Rays Principal Owner Stuart Sternberg has been working for nearly a decade to get a new stadium for the club and signed a three-year agreement with the City of St. Petersburg early in 2016 to search for a site in the Tampa Bay area. Manfred wants that search to pick up some steam.

“I think it’s fair to say we want the process to take on a better pace moving forward,” Manfred said Wednesday night at Tropicana Field, home of the Rays since their first season in 1998.

The Rays were averaging 15,815 fans per game before Wednesday night’s contest against the Toronto Blue Jays. That is just over half the major league average of 30,470. Tropicana Field and its location have been almost universally blamed as the reason for the poor attendance.

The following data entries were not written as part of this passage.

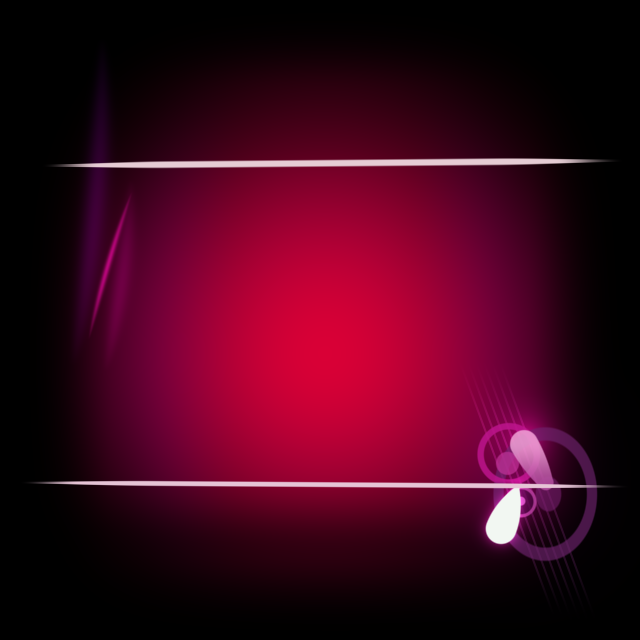
Give the GLSL for this background, as a WebGL 2 fragment shader.

```glsl
#version 300 es
precision highp float;

uniform vec2 u_resolution;
out vec4 outColor;

float aa;

float fill(float d) {
    return 1.0 - smoothstep(-aa, aa, d);
}

float ellipseDist(vec2 p, vec2 center, vec2 radii) {
    return (length((p - center) / radii) - 1.0) * min(radii.x, radii.y);
}

// Rounded at the bulb, narrowing toward the tip
float dropDist(vec2 p, vec2 bulb, vec2 tip, float bulbRadius, float tipRadius) {
    vec2 axis = tip - bulb;
    float h = clamp(dot(p - bulb, axis) / dot(axis, axis), 0.0, 1.0);
    return length(p - bulb - axis * h) - mix(bulbRadius, tipRadius, h * h);
}

float lineHeight(float x, vec2 a, vec2 b) {
    return mix(a.y, b.y, (x - a.x) / (b.x - a.x));
}

// Bright horizontal blade, thin and faint at both ends
float blade(vec2 p, vec2 a, vec2 b, float halfWidth) {
    float t = clamp((p.x - a.x) / (b.x - a.x), 0.0, 1.0);
    float taper = smoothstep(0.0, 0.22, t) * smoothstep(1.0, 0.78, t);
    float d = abs(p.y - lineHeight(p.x, a, b));
    float w = halfWidth * mix(0.3, 1.0, taper);
    float ends = smoothstep(0.0, 0.1, t) * smoothstep(1.0, 0.88, t);
    return (1.0 - smoothstep(w * 0.55, w + aa * 0.6, d)) * ends;
}

// Soft slanted streak, pointed at both ends
float streak(vec2 p, vec2 low, vec2 high, float bend, float width) {
    float t = clamp((p.y - low.y) / (high.y - low.y), 0.0, 1.0);
    float envelope = 4.0 * t * (1.0 - t);
    float x = mix(low.x, high.x, t) - bend * envelope;
    float d = (p.x - x) / (width * (0.3 + 0.7 * envelope));
    return exp(-d * d) * envelope;
}

vec3 background(vec2 p) {
    vec2 q = p - vec2(0.508, 0.447);
    q.y *= q.y > 0.0 ? 0.9 : 1.0;
    float r = length(q);
    vec3 color = vec3(0.85, 0.0, 0.0) * smoothstep(0.55, 0.0, r);
    color.b = 0.21 * smoothstep(0.53, 0.12, r);
    color.b += 0.07 * smoothstep(0.12, 0.28, abs(q.x)) * smoothstep(0.46, 0.25, r);

    // Dim the bands outside the two blades
    float above = p.y - lineHeight(p.x, vec2(0.07, 0.741), vec2(0.97, 0.750));
    float below = lineHeight(p.x, vec2(0.04, 0.246), vec2(0.98, 0.240)) - p.y;
    color *= 1.0 - 0.14 * smoothstep(-aa, aa, above);
    color *= 1.0 - smoothstep(-aa, aa, below) * (0.12 + 0.35 * smoothstep(0.0, 0.1, below));
    vec2 edge = smoothstep(vec2(0.03, 0.0), vec2(0.18, 0.13), p)
              * smoothstep(vec2(0.98, 1.0), vec2(0.82, 0.86), p);
    return color * edge.x * edge.y;
}

vec3 leftVeils(vec2 p) {
    vec3 color = vec3(0.13, 0.0, 0.17) * streak(p, vec2(0.115, 0.43), vec2(0.16, 0.94), -0.012, 0.018);
    color += vec3(0.14, 0.0, 0.12) * streak(p, vec2(0.165, 0.42), vec2(0.205, 0.72), -0.006, 0.014);
    return color + vec3(0.48, 0.02, 0.36) * streak(p, vec2(0.139, 0.47), vec2(0.206, 0.70), 0.004, 0.0045);
}

// Bundle of fine slanted threads behind the ornament
float threads(vec2 p) {
    float x = (p.x - 0.714 - (0.43 - p.y) * 0.37) / 0.0125;
    float line = 1.0 - smoothstep(0.05, 0.16 + aa * 40.0, abs(fract(x) - 0.5));
    float inside = smoothstep(0.0, 0.2, x) * smoothstep(6.0, 5.8, x);
    return line * inside * smoothstep(0.03, 0.14, p.y) * smoothstep(0.44, 0.3, p.y);
}

vec3 ornament(vec3 color, vec2 p) {
    color += vec3(0.55, 0.02, 0.42) * exp(-length(p - vec2(0.825, 0.315)) / 0.028);
    color += vec3(0.2, 0.0, 0.18) * exp(-length(p - vec2(0.82, 0.23)) / 0.045);

    // Rings with their inner discs
    float large = ellipseDist(p, vec2(0.852, 0.228), vec2(0.073, 0.094));
    color = mix(color, vec3(0.43, 0.14, 0.43), fill(abs(large) - 0.008) * 0.65);
    color = mix(color, vec3(0.45, 0.12, 0.42), fill(ellipseDist(p, vec2(0.857, 0.228), vec2(0.02, 0.027))) * 0.6);
    float medium = length(p - vec2(0.795, 0.29)) - 0.044;
    float upper = smoothstep(0.24, 0.25, p.y);
    color = mix(color, vec3(0.74, 0.08, 0.55), fill(abs(medium) - 0.005) * 0.85 * upper);
    color = mix(color, vec3(0.76, 0.2, 0.6), fill(length(p - vec2(0.793, 0.276)) - 0.018) * 0.7);
    float small = length(p - vec2(0.814, 0.216)) - 0.022;
    color = mix(color, vec3(0.25, 0.02, 0.22), fill(small) * 0.7);
    color = mix(color, vec3(0.72, 0.25, 0.62), fill(abs(small) - 0.0025) * 0.8);
    color = mix(color, vec3(0.7, 0.3, 0.65), fill(length(p - vec2(0.814, 0.217)) - 0.007));

    // Translucent and solid drops
    float pink = dropDist(p, vec2(0.819, 0.306), vec2(0.853, 0.246), 0.022, 0.012);
    vec3 pinkShade = mix(vec3(0.7, 0.3, 0.62), vec3(0.94, 0.64, 0.84), smoothstep(0.24, 0.31, p.y));
    color = mix(color, pinkShade, fill(pink) * 0.85);
    float white = dropDist(p, vec2(0.783, 0.174), vec2(0.808, 0.237), 0.024, 0.004);
    color += vec3(0.3, 0.04, 0.25) * exp(-max(white, 0.0) / 0.008);
    return mix(color, vec3(0.95, 0.97, 0.95), fill(white));
}

void main() {
    vec2 p = gl_FragCoord.xy / u_resolution;
    aa = 1.0 / min(u_resolution.x, u_resolution.y);

    vec3 color = background(p) + leftVeils(p);
    color += vec3(0.13, 0.05, 0.13) * threads(p);
    color = mix(color, vec3(0.9, 0.8, 0.83), blade(p, vec2(0.065, 0.741), vec2(0.975, 0.749), 0.0058));
    color = ornament(color, p);
    color = mix(color, vec3(0.9, 0.77, 0.84), blade(p, vec2(0.03, 0.246), vec2(0.985, 0.2396), 0.0042));
    outColor = vec4(clamp(color, 0.0, 1.0), 1.0);
}
```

“I’ve been pretty clear that they need a new facility here, a major league quality facility in an A-plus location,” Manfred said. “It is time to move that decision to the front burner here in Tampa.”

The matter of how a stadium would be financed has been tabled until a site is determined, but Sternberg continued to express confidence in the Tampa Bay market.

“I’ve had the opportunity to bail on it many times over the years,” he said. “I won’t say this is a slam dunk, it’s certainly not. But I think we can do something that’ll at least double our attendance. That’s a lot to ask for.”

Manfred said Major League Baseball “doesn’t have a firm timetable” for what steps to take if the Rays fail to get an agreement to build a new stadium in the Tampa Bay area, but but added that “it is a topic of discussion in the industry, the lack of progress.”

More AP baseball: https://apnews.com/tag/MLBbaseball